Energy consumption labelling for new air-conditioning and ventilation systems
Climate neutral building stock
The energy concept and the energy turnaround resolutions of the German government stipulate that the building stock shall be almost climate-neutral by 2050. Air-conditioning and ventilation systems, such as those typically used in non-residential buildings, consume considerable amounts of energy and thus offer great potential for energy savings. How can such systems be planned, installed and operated in an energy-efficient manner that is tailored to requirements? This project develops a quality assurance process with energy labelling for new air conditioning and ventilation systems in order to improve the energy efficiency of the systems.
Energy labelling for existing installations
Refrigeration and air conditioning systems offer high energy-saving potential both in new buildings and in existing buildings: the systems are often oversized and the operating settings suboptimal. In addition, many existing systems are outdated and their components are inefficient. For this reason, the "Efficiency Calculator for Air Conditioning and Ventilation" was developed in a previous project to assess existing systems: It transfers the efficiency classes known and proven from EU energy labels to the complex area of air conditioning and ventilation systems. For energy inspections of existing systems, the Efficiency Calculator thus improves the pertinence of results and helps giving better insights to clients.
Energy consumption labelling for new air conditioning and ventilation systems
There is a similar need for new installations: The building technology of non-residential buildings is usually complex and demanding in terms of planning, commissioning and operation. This applies in particular to air conditioning and ventilation technology.

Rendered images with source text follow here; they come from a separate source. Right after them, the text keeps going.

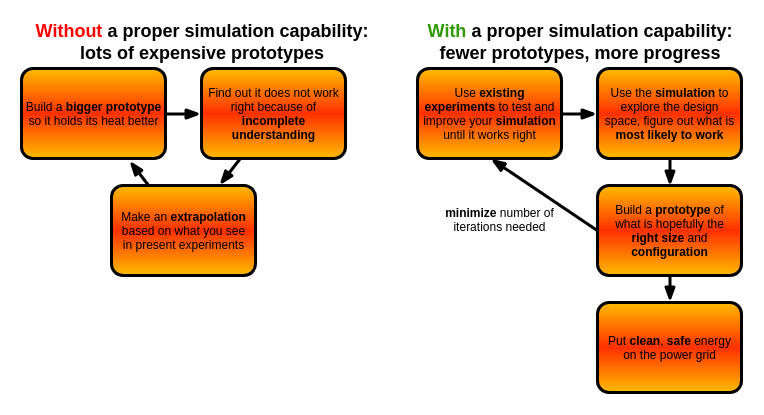
<!DOCTYPE html>
<html lang="en">
<head>
<meta charset="utf-8">
<title>Prototyping with and without simulation</title>
<style>
:root {
  --ink: #000;
  --paper: #fff;
  --without: #f00;
  --with: #2f9a00;
  --amber: #ffc000;
  --ember: #ff3000;
}
* { box-sizing: border-box; margin: 0; }
body { background: var(--paper); overflow: hidden; }
.diagram {
  position: relative;
  width: 764px;
  height: 415px;
  overflow: hidden;
  background: var(--paper);
  color: var(--ink);
  font: 12px/14px "Liberation Sans", Arial, sans-serif;
  text-align: center;
  white-space: nowrap;
}
h2 {
  position: absolute;
  top: 20px;
  width: 360px;
  font-size: 18px;
  line-height: 22px;
}
.title-without { left: 22px; }
.title-with { left: 400px; }
.title-without em { color: var(--without); font-style: normal; }
.title-with em { color: var(--with); font-style: normal; }
.step {
  position: absolute;
  width: 147px;
  height: 93px;
  display: flex;
  align-items: center;
  justify-content: center;
  border: 3px solid var(--ink);
  border-radius: 13px;
  background: linear-gradient(var(--amber), var(--ember) 50%, var(--amber)) border-box;
}
.row-1 { top: 67px; }
.row-2 { top: 184px; }
.row-3 { top: 301px; }
.bigger { left: 20px; }
.find-out { left: 200px; }
.extrapolate { left: 110px; }
.improve { left: 416px; }
.explore, .build, .grid-power { left: 596px; }
.note { position: absolute; left: 429px; top: 206px; width: 141px; }
.arrows { position: absolute; inset: 0; }
.arrows line { stroke: var(--ink); stroke-width: 3; marker-end: url(#arrowhead); }
.arrows polygon { fill: var(--ink); stroke: var(--ink); stroke-width: 3; stroke-linejoin: round; }
</style>
</head>
<body>
<main class="diagram">
  <svg class="arrows" width="764" height="415" viewBox="0 0 764 415" aria-hidden="true">
    <defs>
      <marker id="arrowhead" markerUnits="userSpaceOnUse" markerWidth="18" markerHeight="14" refX="14" refY="7" orient="auto">
        <polygon points="3,3 14,7 3,11"/>
      </marker>
    </defs>
    <line x1="166" y1="114" x2="197" y2="114"/>
    <line x1="240" y1="159" x2="222" y2="182"/>
    <line x1="149" y1="186" x2="132" y2="164"/>
    <line x1="562" y1="114" x2="593" y2="114"/>
    <line x1="670" y1="159" x2="670" y2="182"/>
    <line x1="598" y1="231" x2="494" y2="161"/>
    <line x1="670" y1="276" x2="670" y2="298"/>
  </svg>

  <section>
    <h2 class="title-without"><em>Without</em> a proper simulation capability:<br>lots of expensive prototypes</h2>
    <div class="step row-1 bigger"><p>Build a <b>bigger prototype</b><br>so it holds its heat better</p></div>
    <div class="step row-1 find-out"><p>Find out it does not work<br>right because of<br><b>incomplete<br>understanding</b></p></div>
    <div class="step row-2 extrapolate"><p>Make an <b>extrapolation</b><br>based on what you see<br>in present experiments</p></div>
  </section>

  <section>
    <h2 class="title-with"><em>With</em> a proper simulation capability:<br>fewer prototypes, more progress</h2>
    <div class="step row-1 improve"><p>Use <b>existing<br>experiments</b> to test and<br>improve your <b>simulation</b><br>until it works right</p></div>
    <div class="step row-1 explore"><p>Use the <b>simulation</b> to<br>explore the design<br>space, figure out what is<br><b>most likely to work</b></p></div>
    <div class="step row-2 build"><p>Build a <b>prototype</b> of<br>what is hopefully the<br><b>right size</b> and<br><b>configuration</b></p></div>
    <div class="step row-3 grid-power"><p>Put <b>clean</b>, <b>safe</b> energy<br>on the power grid</p></div>
    <p class="note"><b>minimize</b> number of<br>iterations needed</p>
  </section>
</main>
</body>
</html>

Energy labelling for new installations can make clients more willing to invest in efficient systems, while at the same time being a crucial aid to quality assurance from planning to installation and commissioning. It therefore has the potential to be an effective instrument for energy saving.
Focus on quality assurance
In contrast to the efficiency calculator for air conditioning and ventilation for existing plants, which was developed in the previous project, the energy consumption labelling for new plants is not a snapshot of the current energy quality of the plant. Rather, it represents a process for quality assurance, which extends from the various planning phases to the awarding of contracts, to operations monitoring and support. This quality assurance and inspection process is at the heart of energy labelling for new installations.
For new plants, the method must be able to deal with technical unknowns: at the beginning of the process, the exact characteristics of the components are still unclear. At the end of the process, the plant is built and commissioned – now it must be evaluated whether the goal set at the beginning has been achieved. It is in the interest of all those involved to maintain quality assurance throughout the planning and construction phases in such a way that there are no unpleasant surprises during the commissioning test.
Energy labelling for new installations will be voluntary. It is essential that it is communicated so that stakeholders will use it. The present project therefore exchanges with planners, building owners and other stakeholders and elaborates guidelines and information that enable them to apply the label. The label itself must also be adapted to the requirements of new air conditioning and ventilation systems. Communication measures should address the important stakeholders in order to spread the label in the market.